The Book of the Week is “Secrets of the Kingdom, The Inside Story of the Saudi-U.S. Connection” by Gerald Posner, published in 2005. There has been a two-faced relationship between the United States and Saudi Arabia (also called the Kingdom) for forever. The author provided numerous examples (it got a bit tabloidy) of the greed and power-hunger of historical figures who have adversely affected countless people’s lives by controlling oil prices one way or another. The consequences of the power-brokers’ actions have run the gamut from inconvenience and economic hardship to ruined lives and needless deaths through the decades of the twentieth century into the twenty-first.
In 1973, Saudi Arabia’s King Faisal told Aramco (the oil company jointly owned by the United States and Saudi Arabia’s royal family) to refrain from shipping oil to America to create an artificial oil shortage to push prices up, leading to record profits for mostly the royal family and Aramco. Another excuse for having fun with oil-pricing was the Yom Kippur War.
By the mid-1970’s, Faisal and his family members were deriving inconceivable riches from oil. American businesspeople of all kinds (including executives of financial institutions) were overly eager to get the lucky Saudis (numbering in the thousands) to spend those riches on the trappings of modernity and luxury goods. The Kingdom imported foreigners to fill undesirable jobs, and contracting jobs.
The United States government became an accomplice to the culture of corruption (bribery and money laundering) that permeated the country. There was also a culture of anti-Zionist, anti-Semitic practices, called the “Arab boycott” (for more information, see this blog’s post, Bitter Scent). In March 1975, King Faisal was assassinated but not much changed.
June 1977 saw president Jimmy Carter of the United States sign an anti-Arab-boycott bill (which got an “A” for effort), but even his policies were handcuffed by the Saudis’ control over oil prices. Inter-agency rivalry raged between the National Security Council and the Justice Department over suppressing the latter’s investigations into Aramco’s (secret, highly lucrative and criminal- in American civil law) transactions.
In the late 1970’s, U.S. colleges such as USC, Duke and Georgetown got small endowments from the Saudis for creating Islamic or Arab studies departments. Even the Smithsonian jumped on the bandwagon.
To make the 1970’s an even more eventful decade for oil-pricing manipulation, there occurred the American president-Carter-brokered peace agreement between Israel and Egypt. The Iranian Revolution prompted the president to send American troops to the Kingdom to protect the oil there. But refused to sell it missiles. So it got missiles from China.
Yet more ugliness that affected geopolitical dynamics included a terrorist attack in Mecca in November 1979, and the Soviet invasion of Afghanistan the following month; not to mention the Iran-Iraq War. Around this time, the United States became the globe’s biggest importer of oil from the Kingdom and a supplier of weaponry to it.
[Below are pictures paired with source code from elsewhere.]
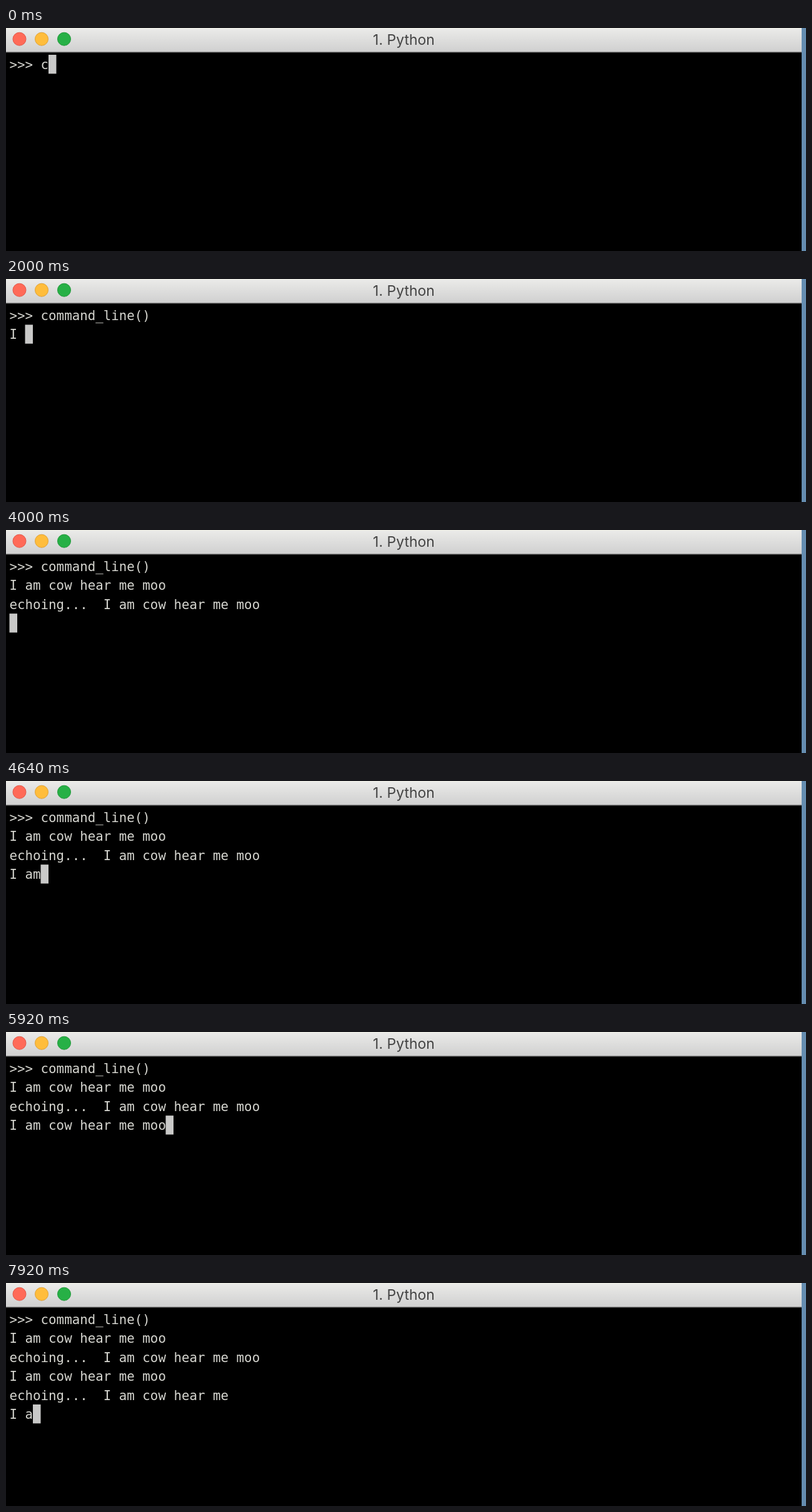
Recreate the animation shown at these times as an HTML page. Size 1280x358 px, loop 8000 ms.

```html
<!DOCTYPE html>
<html lang="en">
<head>
<meta charset="utf-8">
<title>Python terminal</title>
<style>
  html, body { margin: 0; width: 100%; height: 100%; overflow: hidden; background: #000; }
  svg { display: block; width: 100%; height: 100%; }
  .term { font: 20.8px "DejaVu Sans Mono", monospace; fill: #d6d6d0; }
  .title { font: 23px Inter, sans-serif; fill: #444; text-anchor: middle; }
</style>
</head>
<body>
<svg viewBox="0 0 1280 358" xmlns="http://www.w3.org/2000/svg">
  <defs>
    <linearGradient id="bar" x1="0" y1="0" x2="0" y2="1">
      <stop offset="0" stop-color="#ebebe9"/>
      <stop offset="1" stop-color="#d0d0d0"/>
    </linearGradient>
  </defs>
  <rect width="1280" height="358"/>
  <rect width="1273" height="38" fill="url(#bar)"/>
  <rect width="1273" height="1" fill="#f4f4ea"/>
  <rect y="38" width="1273" height="1.4" fill="#858585"/>
  <rect x="1273" width="7" height="358" fill="#658db0"/>
  <g stroke-width="1">
    <circle cx="21.5" cy="17.7" r="10.5" fill="#ff6a58" stroke="#e2574a"/>
    <circle cx="57" cy="17.7" r="10.5" fill="#ffbd3c" stroke="#e0a135"/>
    <circle cx="93" cy="17.7" r="10.5" fill="#27b046" stroke="#1f9838"/>
  </g>
  <text class="title" x="636.5" y="27">1. Python</text>
  <g id="lines" class="term"></g>
  <rect id="cursor" width="12.5" height="30.4" fill="#c9c9c8"/>
  <text id="under" class="term" style="fill:#000"></text>
</svg>
<script>
const LOOP = 8000, STEP = 80, KEY = 74;
const LEFT = 5.5, TOP = 43, CELL = 12.5, ROW = 30.4, BASE = 23;
const PROMPT = ">>> ", COMMAND = "command_line()", PHRASE = "I am cow hear me moo";
const ECHO = "echoing...\u00a0\u00a0"; // no-break spaces do not collapse

const $ = id => document.getElementById(id);
const cursor = $("cursor"), under = $("under");

function place(el, x, y) {
  el.setAttribute("x", x);
  el.setAttribute("y", y);
}

const rows = Array.from({ length: 6 }, (_, i) => {
  const el = document.createElementNS("http://www.w3.org/2000/svg", "text");
  place(el, LEFT, TOP + i * ROW + BASE);
  return $("lines").appendChild(el);
});

const typed = (text, t, start) =>
  text.slice(0, Math.max(0, Math.floor((t - start) / KEY)));

// Terminal contents and cursor cell at time t
function screen(t) {
  const lines = [PROMPT + typed(COMMAND, t, -KEY)];
  if (t >= 1280) lines.push(typed(PHRASE, t, 1852));
  if (t >= 3520) lines.push(ECHO + PHRASE, typed(PHRASE, t, 4310));
  if (t >= 6960) lines.push(ECHO + PHRASE.slice(0, 16), typed(PHRASE, t, 7690));

  const row = lines.length - 1;
  let col = lines[row].length;
  if (row === 3 && t >= 6240) col -= Math.min(4, 1 + Math.floor((t - 6240) / 160));
  return { lines, row, col };
}

function draw(t) {
  const { lines, row, col } = screen(t);
  rows.forEach((el, i) => { el.textContent = lines[i] || ""; });
  const x = LEFT + col * CELL, y = TOP + row * ROW;
  place(cursor, x, y);
  place(under, x, y + BASE);
  under.textContent = lines[row][col] || "";
}

const begin = performance.now();
function tick() {
  const t = (performance.now() - begin) % LOOP;
  draw(Math.floor(t / STEP) * STEP);
  requestAnimationFrame(tick);
}
draw(0);
requestAnimationFrame(tick);
</script>
</body>
</html>
```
In June 1982, King Fahd became the new leader of Saudi Arabia. Radicals forced Islamic extremism on ordinary Saudis– telling them when to pray, how to dress, how to eat, how to live, and whom their enemies should be– non-Muslims, Israelis, Jews, women.
Greedy American dealmakers didn’t care. They secretly knuckled under on the Arab boycott, even though it was against American law. They hoped to make, or were making megabucks, in the Kingdom and other Arab nations. This included former president Carter, who needed money for his presidential library. He allowed weapons seller Adnan Khashoggi to hold a 1983 fund-raiser for him in New York.
Lest one forget that the Iran-Contra Affair revealed honor among thieves– even sworn enemies (!): In 1983, “Israel supplied the weapons [missiles to Iran] and the Saudis paid for them.”
In 1985, Saudi Arabia bought military planes from Great Britain instead of from the United States, as the Israel lobby in America did achieve small victories from time to time. Nevertheless, terrorist attacks continued through the 1990’s.
Fast forward some years. As is well known, 9/11 was a particularly thorny, game-changing event for everyone involved in Middle Eastern politics, as a significant number of Americans died. It led to many outrages, but initially, little punishment for the planners, aiders and abettors (mostly from the Kingdom of Saudi Arabia– NOT Afghanistan and NOT Iraq) of the terror attacks.
The George W. Bush administration coddled almost three hundred outright terrorists, government officials and royal-family members who had special knowledge of and ties to the guilty, by allowing them all to leave the United States on seven private flights while all other flights were suspended, within a week of the attacks. Those special people were never questioned, though they would have been valuable witnesses in connection with the investigation into the attacks.
Read the book to learn about a wealth of other ethical conflicts American government and business leaders faced, and still face in trying to: keep oil prices low, minimize worldwide bloodshed, and make maximum profits (never mind ethics); and additional history on the Kingdom, including its relationship with Osama bin Laden, and a national security scheme it allegedly put in place that, if triggered, would deliberately (!) make it a cancer cluster like Chernobyl. Forever.